News Staff Writer

Although the COVID-19 pandemic has messed up plans to some degree, organizers of Atmore’s annual parade and tribute to Civil Rights icon Martin Luther King Jr. said the memorial event will not be a casualty to the virus.
Sandra Gray, vice president of Concerned Citizens of Atmore, said last week this year’s celebration would be a scaled-down version of the annual salute to King and his effort on behalf of racial equality.
“We’re getting there,” Gray said of putting the federal holiday’s focal point — a parade through the northern section of downtown Atmore — together. “We have several entries for the parade, and we will be taking applications for more entries all this weekend, Friday, January 15 through Sunday, January 17. I think we’ll have a pretty good parade.”
Those who might want to enter a float, vehicle or marching group in the parade will have a chance to do so this weekend at Unity House on North Main Street. Applications will be accepted from 3-7 p.m. on Friday, from 3-5 p.m. on Saturday and from 3 p.m. “until” on Sunday.
“Each applicant has to bring proof of insurance on any vehicle that might be entered,” Gray said. “They also have to provide the name of the driver, who has to be 21 or older, and a copy of that person’s driver’s license. A $10 entry fee will be charged for each entrant, with a $20 fee for floats. This year’s theme is ‘Truth, Love, Justice and Peace.’”
Entries in the parade caravan will begin lining up at Houston Avery Park around 8:30 a.m. Monday, January 18. The parade will roll at 10 a.m. The route will be the same as last year, covering MLK Drive, Ashley, Main and Liberty streets. From Liberty, the parade will continue back to MLK, then to Emmanuel Faith Center, 701 East Ridgeley.
Sharing grand marshal honors will be Judge Karean Reynolds (the first black to oversee Atmore Municipal Court proceedings), first-term District 3 City Councilwoman Eunice Johnson (the first black female to sit on the council), first-term District 4 City Councilman Shawn Lassiter, the council’s Mayor Pro Tem and District 5 BOE member Loumeek White.

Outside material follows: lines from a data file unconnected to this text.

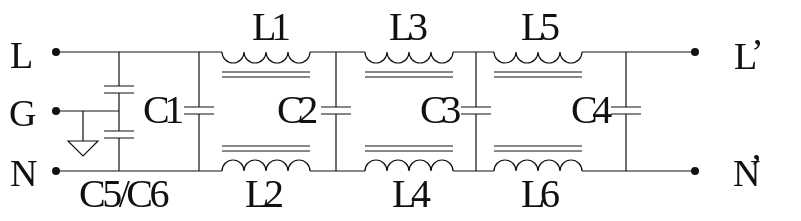
<!DOCTYPE html>
<html lang="en">
<head>
<meta charset="utf-8">
<title>Three-stage line filter schematic</title>
<style>
:root { --paper: #fff; --ink: #111; }
* { box-sizing: border-box; }
html, body { margin: 0; background: var(--paper); overflow: hidden; }
.schematic { position: relative; width: 801px; height: 221px; overflow: hidden; background: var(--paper); color: var(--ink); }
.circuit { position: absolute; inset: 0; display: block; fill: none; stroke: var(--ink); stroke-width: 1.2; }
.node { fill: var(--ink); stroke: none; }
.label { position: absolute; left: var(--x); top: calc(var(--base) - 33.5px); font: 40px/40px "Liberation Serif", "Noto Serif", serif; letter-spacing: -5.5px; white-space: nowrap; }
.pair { letter-spacing: -3.5px; }
.terminal { font-size: 38px; letter-spacing: 0; }
.prime { position: absolute; left: 17px; top: var(--rise); }
</style>
</head>
<body>
<main class="schematic">
  <svg class="circuit" width="801" height="221" viewBox="0 0 801 221" role="img" aria-label="Filter circuit with six inductors and six capacitors">
    <defs>
      <path id="coil" d="M0 0a11 11 0 0 0 22 0a11 11 0 0 0 22 0a11 11 0 0 0 22 0a11 11 0 0 0 22 0M0 20H88M0 25H88"/>
      <path id="plates" d="M-15 -3.5H15M-15 3.5H15"/>
      <g id="shunt"><path d="M0 52V107M0 114V171"/><use href="#plates" y="110.5"/></g>
      <g id="choke"><use href="#coil" y="52"/><use href="#coil" transform="translate(0 171) scale(1 -1)"/></g>
    </defs>
    <g class="wires">
      <path d="M56 52H222M310 52H365M453 52H494M582 52H695"/>
      <path d="M56 171H222M310 171H365M453 171H494M582 171H695"/>
      <path d="M56 111H119"/>
    </g>
    <g class="chokes">
      <use href="#choke" x="222"/>
      <use href="#choke" x="365"/>
      <use href="#choke" x="494"/>
    </g>
    <g class="capacitors">
      <use href="#shunt" x="199"/>
      <use href="#shunt" x="336"/>
      <use href="#shunt" x="476"/>
      <use href="#shunt" x="626"/>
      <path d="M119 52V86M119 93V131M119 138V171"/>
      <use href="#plates" x="119" y="89.5"/>
      <use href="#plates" x="119" y="134.5"/>
    </g>
    <path class="ground" d="M83 111V141M68 141H98L83 156Z"/>
    <g class="node">
      <circle cx="56" cy="52" r="4"/>
      <circle cx="56" cy="111" r="4"/>
      <circle cx="56" cy="171" r="4"/>
      <circle cx="695" cy="52" r="4"/>
      <circle cx="695" cy="171" r="4"/>
    </g>
  </svg>

  <span class="label terminal" style="--x:10px;--base:68px">L</span>
  <span class="label terminal" style="--x:9px;--base:126px">G</span>
  <span class="label terminal" style="--x:10px;--base:186px">N</span>
  <span class="label terminal" style="--x:734px;--base:69px">L<span class="prime" style="--rise:-4px">’</span></span>
  <span class="label terminal" style="--x:733px;--base:186px">N<span class="prime" style="--rise:-6px">’</span></span>

  <span class="label" style="--x:252px;--base:40px">L1</span>
  <span class="label" style="--x:389px;--base:40px">L3</span>
  <span class="label" style="--x:521px;--base:40px">L5</span>
  <span class="label" style="--x:245px;--base:207px">L2</span>
  <span class="label" style="--x:392px;--base:207px">L4</span>
  <span class="label" style="--x:521px;--base:207px">L6</span>

  <span class="label" style="--x:143px;--base:123px">C1</span>
  <span class="label" style="--x:277px;--base:123px">C2</span>
  <span class="label" style="--x:420px;--base:123px">C3</span>
  <span class="label" style="--x:571px;--base:123px">C4</span>
  <span class="label pair" style="--x:79px;--base:207px">C5/C6</span>
</main>
</body>
</html>
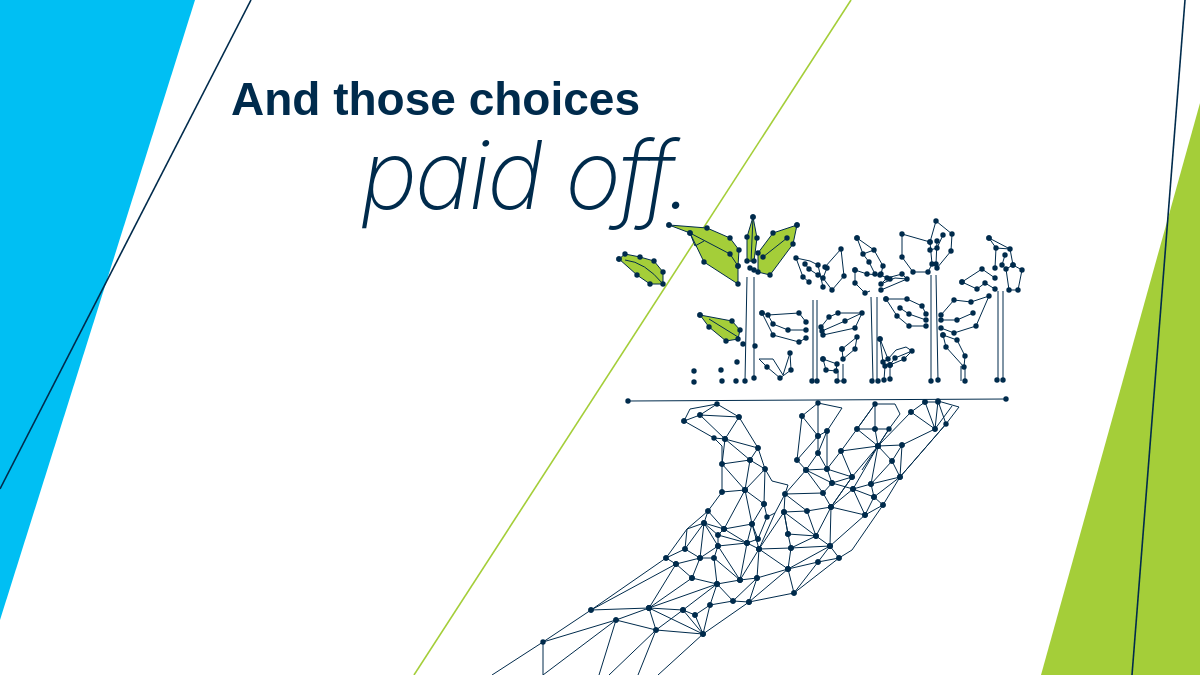
<!DOCTYPE html>
<html lang="en">
<head>
<meta charset="utf-8">
<title>And those choices paid off.</title>
<style>
:root {
  --navy: #002b4c;
  --sky: #00bff3;
  --leaf: #a4ce39;
  --paper: #fff;
}
* { margin: 0; padding: 0; box-sizing: border-box; }
html, body { width: 1200px; height: 675px; overflow: hidden; background: var(--paper); }
.slide { position: relative; width: 1200px; height: 675px; overflow: hidden; }
.artwork { position: absolute; inset: 0; display: block; }
.headline {
  position: absolute; left: 231px; top: 76px;
  display: flex; flex-direction: column; gap: 5px;
  color: var(--navy); white-space: nowrap;
}
.headline-lead { font: 700 46px/46px "Liberation Sans", Arial, sans-serif; }
.headline-accent {
  margin-left: 130px;
  font: italic 200 95px/95px Inter, "Liberation Sans", sans-serif;
  letter-spacing: -2.5px;
}
.sky-panel { fill: var(--sky); }
.leaf-panel { fill: var(--leaf); }
.rule { fill: none; stroke: var(--navy); stroke-width: 1.6; }
.rule-leaf { stroke: var(--leaf); }
.dot { fill: var(--navy); }
.wire { fill: none; stroke: var(--navy); stroke-width: 1; stroke-linejoin: round; }
.joined { marker: url(#node); }
.filled { fill: var(--leaf); }
</style>
</head>
<body>
<main class="slide">
  <svg class="artwork" width="1200" height="675" viewBox="0 0 1200 675" role="img" aria-label="A hand drawn as a network of points holds up a row of growing plants">
    <defs>
      <marker id="node" markerUnits="userSpaceOnUse" markerWidth="6" markerHeight="6" refX="3" refY="3">
        <circle class="dot" cx="3" cy="3" r="2.7"/>
      </marker>
    </defs>

    <g id="backdrop">
      <polygon class="sky-panel" points="0,0 195,0 0,620"/>
      <polygon class="leaf-panel" points="1200,103 1200,675 1041,675"/>
      <line class="rule" x1="251" y1="0" x2="0" y2="489"/>
      <line class="rule rule-leaf" x1="851" y1="0" x2="414" y2="675"/>
      <line class="rule" x1="1185" y1="0" x2="1132" y2="675"/>
    </g>

    <g id="green-leaves" class="wire joined">
      <path class="filled" d="M619 259L625 254L640 257L654 261L663 272V284H650L637 275Z"/>
      <path class="filled" d="M669 225L707 228L730 238L739 250L738 266V284L704 262L690 233Z"/>
      <path d="M690 233L730 254L738 266"/>
      <path class="filled" d="M753 217L757 238L754 261H747V237Z"/>
      <path class="filled" d="M797 225L773 233L758 253V272L770 275L793 244Z"/>
      <path d="M787 238L763 257"/>
      <path class="filled" d="M700 315L732 321L740 330L738 339L726 341L709 327Z"/>
    </g>
    <g id="green-leaf-veins" class="wire">
      <path d="M625 260Q645 262 663 284M753 217L751 262M709 319L738 337M690 233L695 246L704 241"/>
    </g>

    <g id="stems" class="wire">
      <path d="M747 277L745 381M754 277V378M813 300V381M817 300V381M871 297L873 381M877 297V381M931 275V381M936 275L938 380M998 291V380M1003 291V380"/>
    </g>
    <g id="seed-dots" class="dot">
      <circle cx="694" cy="371" r="2.7"/><circle cx="694" cy="382" r="2.7"/>
      <circle cx="721" cy="370" r="2.7"/><circle cx="722" cy="381" r="2.7"/>
      <circle cx="737" cy="362" r="2.7"/><circle cx="736" cy="381" r="2.7"/>
      <circle cx="745" cy="381" r="2.7"/><circle cx="754" cy="378" r="2.7"/>
      <circle cx="743" cy="344" r="2.7"/><circle cx="755" cy="346" r="2.7"/>
      <circle cx="750" cy="268" r="2.7"/><circle cx="754" cy="270" r="2.7"/>
      <circle cx="812" cy="381" r="2.7"/><circle cx="817" cy="381" r="2.7"/>
      <circle cx="872" cy="381" r="2.7"/><circle cx="878" cy="381" r="2.7"/>
      <circle cx="931" cy="381" r="2.7"/><circle cx="938" cy="380" r="2.7"/>
      <circle cx="997" cy="380" r="2.7"/><circle cx="1003" cy="380" r="2.7"/>
    </g>

    <g id="plant-one" class="wire joined">
      <path d="M762 313L768 315L799 313L806 322"/>
      <path d="M773 324L788 330L806 330"/>
      <path d="M762 313L773 335L799 342L806 338"/>
      <path d="M767 367L780 378L791 370L790 353"/>
    </g>
    <path class="wire" d="M767 367L759 359H773L783 375L790 353M768 315L773 324"/>

    <g id="plant-two" class="wire joined">
      <path d="M796 258L803 277L809 282"/>
      <path d="M805 264L809 269L818 275"/>
      <path d="M818 265L823 287"/>
      <path d="M825 267L841 249L844 276L832 290"/>
      <path d="M827 268L823 278"/>
      <path d="M821 327L829 317L838 313H862L855 328L823 335"/>
      <path d="M822 331L845 321"/>
      <path d="M823 359L826 370L836 371L837 364Z"/>
      <path d="M842 349L857 337L855 349L843 359Z"/>
      <path d="M837 381H844"/>
    </g>
    <path class="wire" d="M796 258L810 261L818 265M845 321L862 313M838 371V381M843 364V381M832 290L823 278"/>

    <g id="plant-three" class="wire joined">
      <path d="M857 238L874 250L883 266L881 274"/>
      <path d="M857 238L863 254L869 262L875 274"/>
      <path d="M855 270L867 274L880 275L890 279"/>
      <path d="M855 270V283L865 293"/>
      <path d="M881 290L907 279L902 274L887 278L881 284"/>
      <path d="M880 339L883 362L888 359L880 339"/>
      <path d="M890 365L895 358L912 351L904 359L890 365"/>
      <path d="M884 380L885 366"/>
      <path d="M890 379V365"/>
    </g>
    <path class="wire" d="M863 254L874 250M865 293L870 291M888 359L896 350L906 347L912 351M881 284L895 278L907 279"/>

    <g id="plant-four" class="wire joined">
      <path d="M902 234L930 242L936 221L952 234L951 251L937 268"/>
      <path d="M902 257L913 272H928"/>
      <path d="M930 250L937 248L943 235"/>
      <path d="M932 264L930 242"/>
      <path d="M936 264L937 241"/>
      <path d="M886 299H907L922 306L926 314"/>
      <path d="M900 308L909 314L926 320"/>
      <path d="M886 299L897 316L909 326H926"/>
      <path d="M941 315L954 300L971 302L989 296L976 326L954 333L941 328"/>
      <path d="M941 320H957L973 313"/>
      <path d="M943 335L957 340L965 356L964 367L946 347Z"/>
    </g>
    <path class="wire" d="M902 234V257M961 366V381M965 367V381M928 272L932 264"/>
    <circle class="dot" cx="965" cy="381" r="2.7"/>

    <g id="plant-five" class="wire joined">
      <path d="M989 238L1010 249L1013 265L1006 269"/>
      <path d="M989 238L996 248L995 268"/>
      <path d="M1002 265L1005 255"/>
      <path d="M1013 265L1022 270L1018 290H1009"/>
      <path d="M962 282L982 269L995 278"/>
      <path d="M962 282L977 289L985 283L995 289"/>
    </g>
    <path class="wire" d="M1009 290L1006 269M996 248L1010 249"/>

    <g id="soil-line" class="wire joined"><path d="M628 401L1006 399"/></g>

    <g id="hand-nodes" class="wire joined">
      <path d="M684 421L700 415L717 404L739 417L758 448L765 469L764 504"/>
      <path d="M684 421L714 438L725 439L700 415L739 417L725 439L758 448L750 460L725 439L722 464L750 460L765 469L745 490L722 464V492L745 490L750 460"/>
      <path d="M745 490L764 504L752 524L745 490L724 529L708 511L722 492"/>
      <path d="M708 511L704 523L724 529L752 524L747 543L718 535L704 523L685 549L666 558L676 564L700 558L685 549"/>
      <path d="M724 529L718 535V546L700 558L704 523L718 546L714 558H700L692 578L676 564"/>
      <path d="M724 529L747 543L758 539L752 524L759 549L747 543L718 546L740 580L714 558L717 584L692 578"/>
      <path d="M764 504L767 517L758 539"/>
      <path d="M717 584L740 580L747 543"/>
      <path d="M740 580L757 578L759 549L740 580"/>
      <path d="M757 578L788 569L759 549L791 548L788 569L794 593L749 602L757 578L733 601L717 584L710 605L733 601L749 602L703 634L710 605L695 615L683 610L717 584L649 608L692 578"/>
      <path d="M683 610L703 634L695 615"/>
      <path d="M666 558L591 610L676 564L649 608L591 610L543 642L616 620L649 608L656 630L616 620"/>
      <path d="M649 608L683 610L656 630L703 634L649 608"/>
      <path d="M749 602L788 569L818 562L839 558L830 546L818 562L794 593L839 558"/>
      <path d="M788 569L830 546L791 548L816 536L830 546L831 507L816 536L788 534L791 548"/>
      <path d="M788 534L784 512L785 494L823 493L831 507L807 511L784 512L816 536L807 511L785 494L806 470L823 493L832 483L806 470L797 460L802 416L818 403V436L802 416"/>
      <path d="M759 549L784 512L788 534"/>
      <path d="M797 460L818 436L827 431L818 453L827 469L806 470L818 453V436"/>
      <path d="M827 431V469L832 483L852 477L827 469L841 451L857 429L875 404V429L889 429L878 446L875 429H857L878 446L841 451L852 477L831 507L853 489L832 483"/>
      <path d="M852 477L878 446L853 489L871 484L878 446L892 461L871 484L874 497L853 489L865 515L874 497L900 477L892 461L902 445L878 446L911 412L935 429L902 445L900 477L871 484"/>
      <path d="M831 507L865 515L830 546"/>
      <path d="M865 515L883 505L874 497"/>
      <path d="M883 505L900 477L946 424L938 401L935 429L925 402L911 412"/>
      <path d="M925 402H938"/>
    </g>
    <path id="hand-contours" class="wire" d="M684 421L690 409L717 404M714 438L722 446V464M708 511L687 529L666 558M687 529L704 523M687 529L685 549M765 469L772 481L788 485L785 494L775 513L767 517M775 513L759 549M818 403L842 408L827 431M875 404L895 404L900 414L889 429M875 404L857 429M938 401L959 407L946 424L900 477M935 429L952 406M862 470L889 429M883 505L852 550L839 558M831 507L852 477M543 642L492 675M543 642V675M616 620L543 675M616 620L599 675M656 630L609 675M656 630L638 675M703 634L658 675"/>
  </svg>

  <h1 class="headline">
    <span class="headline-lead">And those choices</span>
    <span class="headline-accent">paid off.</span>
  </h1>
</main>
</body>
</html>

All candy tossed from parade entrants must be in a plastic bag (no loose candy), and CCA members will be giving away knit caps and gloves.
Free bag lunches will be served at the church after the parade, and each grand marshal is expected to speak briefly. The Expose dance team will perform during the parade, and Emmanuel Faith Center’s Praise Team will perform outside the church following the parade.
The MLK Breakfast usually held in conjunction with the weekend celebration has been canceled.
“With COVID and social distancing, we couldn’t find a place with enough room for our breakfast,” Gray said. “Things will be a little different this year, but it will still be a great day of service.”
Face masks must be worn by parade participants, and social distancing is required. Police and other security will be scattered along the parade route.